▸ **Task details**
Check each line of the records below and collect those holding "shown".

▸ **Records for the task**
● ● ●
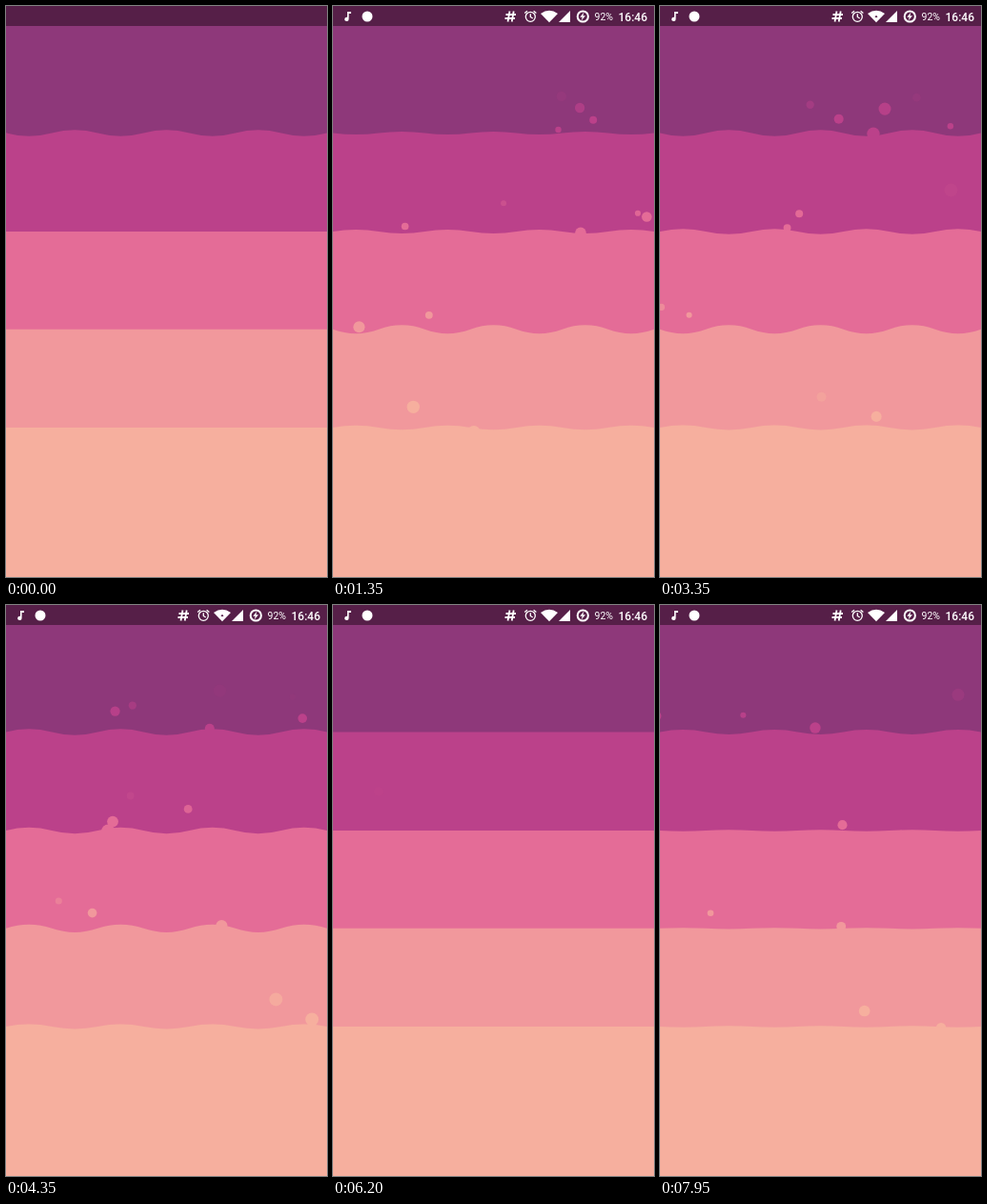
Recreate the animation shown at these times as an HTML page with a canvas. Size 337 by 600 pixels, loop 8 s.

```html
<!DOCTYPE html>
<html lang="en">
<head>
<meta charset="utf-8">
<title>Waves</title>
<style>
  html, body { margin: 0; width: 100%; height: 100%; overflow: hidden; background: #8e387a; }
  canvas { display: block; width: 337px; height: 600px; }
</style>
</head>
<body>
<canvas></canvas>
<script>
const W = 337, H = 600, LOOP = 8000, SEGMENTS = 7;
const BAR = '#561f48';
const canvas = document.querySelector('canvas');
const ctx = canvas.getContext('2d');
const scale = window.devicePixelRatio || 1;
canvas.width = W * scale;
canvas.height = H * scale;

const clamp = v => Math.max(0, Math.min(1, v));
const smooth = (t, from, to) => {
  const f = clamp((t - from) / (to - from));
  return f * f * (3 - 2 * f);
};

// rate is in half turns per second; wake holds the two moments at which a wave starts up.
const layers = [
  { base: 133.5, color: '#bb418a', height: 3.4, rate: 1.15, phase: 0.1, wake: [-700, 6400] },
  { base: 237, color: '#e46c97', height: 3.8, rate: 1.95, phase: 0.7, wake: [100, 7750] },
  { base: 339.8, color: '#f1989c', height: 4.8, rate: 2.95, phase: 0, wake: [850, 7500] },
  { base: 443, color: '#f6af9e', height: 2.6, rate: 2, phase: 0.2, wake: [850, 7750] },
];

const energy = ([first, second], t) =>
  smooth(t, first, first + 600) * (1 - smooth(t, 4500, 6150)) + smooth(t, second, second + 600);

const swing = (layer, t) => layer.height * energy(layer.wake, t) *
  Math.cos(Math.PI * (layer.phase + layer.rate * t / 1000));

let seed = 7;
const random = (from, to) => {
  seed = seed * 16807 % 2147483647;
  return from + (to - from) * seed / 2147483647;
};

layers.forEach((layer, i) => {
  const [first, second] = layer.wake;
  const gap = 260 + 70 * i;
  layer.bubbles = [];
  for (let born = 0; born < LOOP; born += random(0.5, 1.5) * gap) {
    const awake = born > first - 400 && born < 5000 || born > second - 400;
    if (awake) layer.bubbles.push({ born, x: random(0, W), r: random(3, 7), drift: random(-15, 15) });
  }
});

function circle(x, y, r) {
  ctx.beginPath();
  ctx.arc(x, y, r, 0, 2 * Math.PI);
}

// Bubbles rise from below the surface and fade out near the top of their path.
function drawBubble({ born, x, r, drift }, base, t) {
  const age = (t - born) / 1000;
  if (age < 0) return;
  const rise = (16 + 4.2 * r) * age - r;
  ctx.globalAlpha = clamp((32 + 2 * r - rise) / 22);
  circle(x + drift * age, base - rise, r);
  ctx.fill();
}

function drawLayer(layer, t) {
  const { base, color, bubbles } = layer;
  ctx.fillStyle = color;
  bubbles.forEach(b => drawBubble(b, base, t));
  ctx.globalAlpha = 1;
  const bend = 2 * swing(layer, t), step = W / SEGMENTS;
  ctx.beginPath();
  ctx.moveTo(0, base);
  for (let i = 0; i < SEGMENTS; i++) {
    ctx.quadraticCurveTo((i + 0.5) * step, base + (i % 2 ? -bend : bend), (i + 1) * step, base);
  }
  ctx.lineTo(W, H);
  ctx.lineTo(0, H);
  ctx.fill();
}

const icons = {
  note: new Path2D('M15 6h4v2h-2.4v5.800a2.200 2.200 0 1 1-1.600-2z'),
  hash: new Path2D('M185.500 5.500L183.500 16.500M189.700 5.500L187.700 16.500M181.500 9H192M180.500 13H191'),
  alarm: new Path2D('M207.300 8.300V11.500L209.700 13M201.200 7.500L204 5.200M213.400 7.500L210.600 5.200'),
  wifi: new Path2D('M218 8Q227 1.500 236 8L227 17.300Z'),
  signal: new Path2D('M237 17L249 5V17Z'),
  bolt: new Path2D('M263.500 6.500L259.300 11.700H261.800L260.600 15.500L265 10.300H262.400Z'),
  arrow: new Path2D('M225.500 12L227 9.500L228.500 12Z'),
};

function drawStatusBar(t) {
  ctx.fillStyle = BAR;
  ctx.fillRect(0, 0, W, 21);
  ctx.globalAlpha = clamp((t - 20) / 230);
  ctx.fillStyle = ctx.strokeStyle = '#fff';
  for (const name of ['note', 'wifi', 'signal', 'bolt']) ctx.fill(icons[name]);
  circle(36, 11, 5.5);
  ctx.fill();
  ctx.lineWidth = 1.8;
  ctx.stroke(icons.hash);
  ctx.lineWidth = 1.3;
  ctx.stroke(icons.alarm);
  circle(207.3, 11.3, 5);
  ctx.stroke();
  ctx.lineWidth = 2;
  circle(262.3, 11, 5.6);
  ctx.stroke();
  ctx.font = '10.5px Roboto, sans-serif';
  ctx.fillText('92%', 274.5, 15);
  ctx.font = '500 12px Roboto, sans-serif';
  ctx.fillText('16:46', 299.5, 15.5);
  if (t > 3000 && t < 4700) {
    ctx.fillStyle = BAR;
    ctx.fill(icons.arrow);
  }
  ctx.globalAlpha = 1;
}

function draw(elapsed) {
  const t = elapsed % LOOP;
  ctx.setTransform(scale, 0, 0, scale, 0, 0);
  ctx.fillStyle = '#8e387a';
  ctx.fillRect(0, 0, W, H);
  layers.forEach(layer => drawLayer(layer, t));
  drawStatusBar(t);
}

let start;
function tick(now) {
  start ??= now;
  draw(now - start);
  requestAnimationFrame(tick);
}
draw(0);
requestAnimationFrame(tick);
</script>
</body>
</html>
```
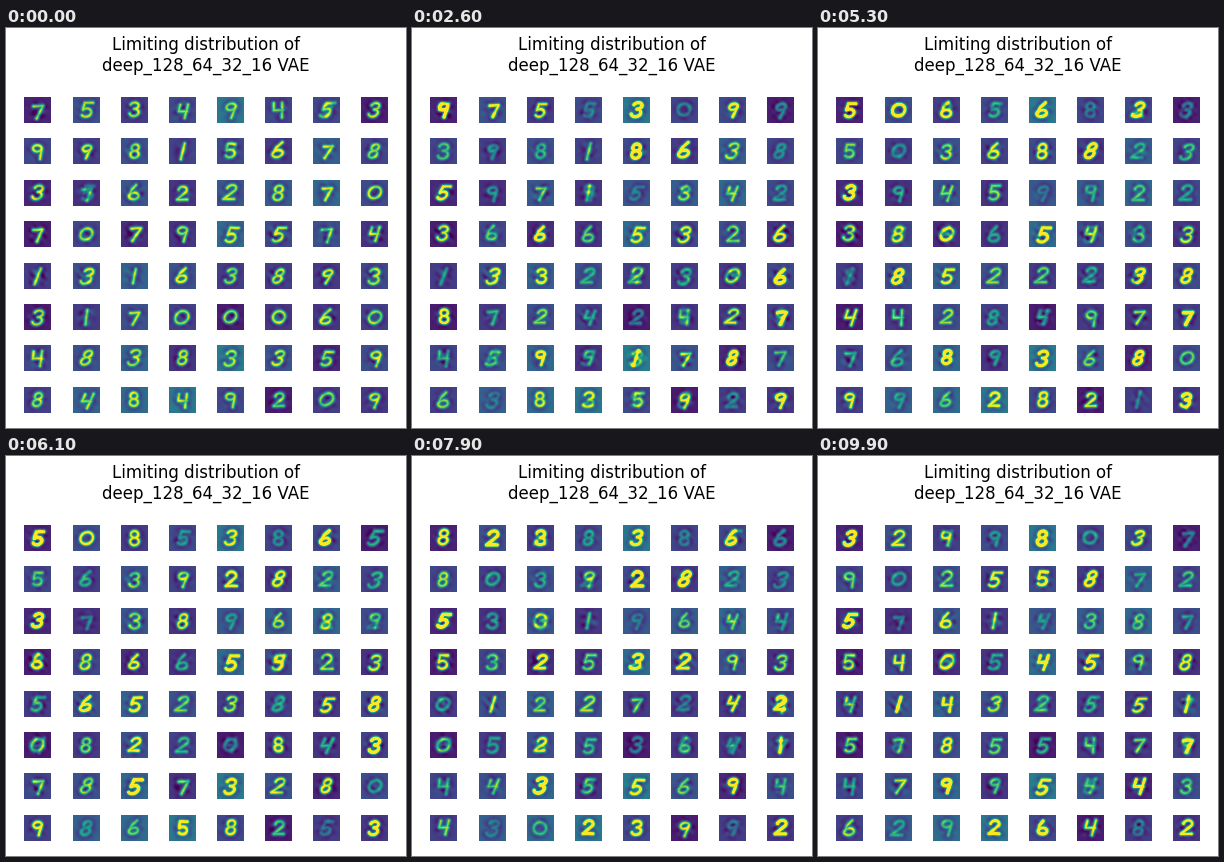
Recreate the animation shown at these times as a matplotlib script. Size 400 by 400 pixels, loop 10 s.

```python
import numpy as np
import matplotlib.pyplot as plt
from matplotlib.animation import FuncAnimation

FRAMES, STAGE, GRID = 100, 400, 8
WIDE, HIGH = 27, 26
COUNT = GRID * GRID
rng = np.random.default_rng(16)


def line(*pts):
    pts = np.array(pts, float)
    t = np.linspace(0, 1, 20)[:, None]
    return np.vstack([a + (b - a) * t for a, b in zip(pts, pts[1:])])


def arc(cx, cy, rx, ry, start=0, stop=360):
    a = np.radians(np.linspace(start, stop, 40))
    return np.column_stack([cx + rx * np.cos(a), cy + ry * np.sin(a)])


# Pen paths of the ten digits, y pointing down.
DIGITS = [
    [arc(0, 0, .72, .75)],
    [line((0, -.95), (0, .95))],
    [arc(0, -.45, .5, .45, 190, 390), line((.43, -.22), (-.55, .8), (.65, .8))],
    [arc(0, -.47, .5, .42, 200, 450), arc(0, .43, .55, .48, -90, 160)],
    [line((-.45, -.8), (-.5, .05), (.5, .05)), line((.5, -.85), (.35, .95))],
    [line((.6, -.82), (-.3, -.82), (-.4, -.1)), arc(0, .38, .55, .5, -135, 140)],
    [line((.1, -.95), (-.35, -.35), (-.5, .4)), arc(0, .42, .55, .42)],
    [line((-.55, -.55), (.5, -.6), (.1, .95))],
    [arc(0, -.45, .42, .42), arc(0, .42, .48, .46)],
    [arc(0, -.4, .5, .4), line((.48, -.4), (.3, .95))],
]
PATHS = [np.vstack(parts) for parts in DIGITS]
YY, XX = np.mgrid[:HIGH, :WIDE]
MID_X, MID_Y = (WIDE - 1) / 2, (HIGH - 1) / 2


def distance(digit, slant, size, shift):
    x, y = PATHS[digit].T
    px = MID_X + shift[0] + 9 * size * (x - slant * y)
    py = MID_Y + shift[1] + 8.3 * size * y
    gap = (XX[..., None] - px) ** 2 + (YY[..., None] - py) ** 2
    return np.sqrt(gap.min(axis=-1))


# Every tile has its own handwriting: bright strokes in a dark ring.
lean = rng.uniform(.05, .35, COUNT)
dist = np.array([
    [distance(d, slant + rng.normal(0, .05), rng.uniform(.88, 1),
              rng.normal(0, .4, 2)) for d in range(10)]
    for slant in lean
])
stroke = np.exp(-(dist / 1.95) ** 2)
ring = np.exp(-(dist / 4.8) ** 2) - stroke

# Markov chain: a digit mostly stays, else turns into one of similar shape.
likeness = np.corrcoef(stroke.mean(axis=0).reshape(10, -1))
jump = np.exp(5 * likeness)
np.fill_diagonal(jump, 0)
jump /= jump.sum(axis=1, keepdims=True)

stay = rng.uniform(.84, .98, COUNT)
chain = np.empty((FRAMES, COUNT), int)
chain[0] = rng.integers(0, 10, COUNT)
for f in range(1, FRAMES):
    for i, digit in enumerate(chain[f - 1]):
        moves = rng.random() > stay[i]
        chain[f, i] = rng.choice(10, p=jump[digit]) if moves else digit

# Short crossfades, so that two digits overlap for a moment.
FADE = np.array([1, 2, 3, 2, 1]) / 9
reach = len(FADE) // 2
padded = np.eye(10)[np.pad(chain, ((reach, reach), (0, 0)), mode="edge")]
mix = sum(w * padded[k:k + FRAMES] for k, w in enumerate(FADE))

# Smooth blotches that fade towards the tile edge.
BLOTS = 14
window = np.exp(-(((XX - MID_X) ** 2 + (YY - MID_Y) ** 2) / 95) ** 1.5)
freq = rng.uniform(-.75, .75, (2, BLOTS, 1, 1))
phase = rng.uniform(0, 2 * np.pi, (BLOTS, 1, 1))
blots = window * np.sin(freq[0] * XX + freq[1] * YY + phase)
base = rng.normal(0, 1, (COUNT, BLOTS))
drift = rng.uniform(0, 2 * np.pi, (COUNT, BLOTS))
speed = rng.uniform(.2, .7, (COUNT, BLOTS))

shade = np.clip(rng.normal(.22, .09, COUNT), .08, .42)
first = rng.uniform(.85, 1, COUNT)
strength = rng.uniform(.5, 1.55, COUNT)


def column(v):
    return v[:, None, None]


def tiles(frame):
    ink = np.einsum("td,tdyx->tyx", mix[frame], stroke)
    dark = np.einsum("td,tdyx->tyx", mix[frame], ring)
    pulse = 1 + .18 * np.sin(drift[:, 0] + .5 * speed[:, 0] * frame)
    top = first + (strength * pulse - first) * min(frame / 8, 1)
    noise = np.tensordot(base + .7 * np.sin(drift + speed * frame), blots, 1)
    low = column(shade)
    return (low + column(top - shade) * ink - .65 * low * dark
            + column(.015 + .01 * top) * noise)


LEFT = np.rint(18.49 + 48.1 * np.arange(GRID)).astype(int)
TOP = np.rint(69 + 41.4 * np.arange(GRID)).astype(int)


def compose(frame):
    canvas = np.full((STAGE, STAGE), np.nan)
    for i, tile in enumerate(tiles(frame)):
        y, x = TOP[i // GRID], LEFT[i % GRID]
        canvas[y:y + HIGH, x:x + WIDE] = tile
    return np.ma.masked_invalid(canvas)


fig = plt.figure(figsize=(4, 4), dpi=100, facecolor="white")
ax = fig.add_axes([0, 0, 1, 1])
ax.axis("off")
image = ax.imshow(compose(0), cmap="viridis", vmin=0, vmax=1,
                  interpolation="nearest", aspect="auto")
fig.suptitle("Limiting distribution of\ndeep_128_64_32_16 VAE",
             fontsize=12, family="DejaVu Sans")


def update(frame):
    image.set_data(compose(frame))
    return [image]


anim = FuncAnimation(fig, update, frames=FRAMES, interval=100, repeat=True)
plt.show()
```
● ● ●
▸ **Task output**
Recreate the animation shown at these times as an HTML page with a canvas. Size 337 by 600 pixels, loop 8 s.
Recreate the animation shown at these times as a matplotlib script. Size 400 by 400 pixels, loop 10 s.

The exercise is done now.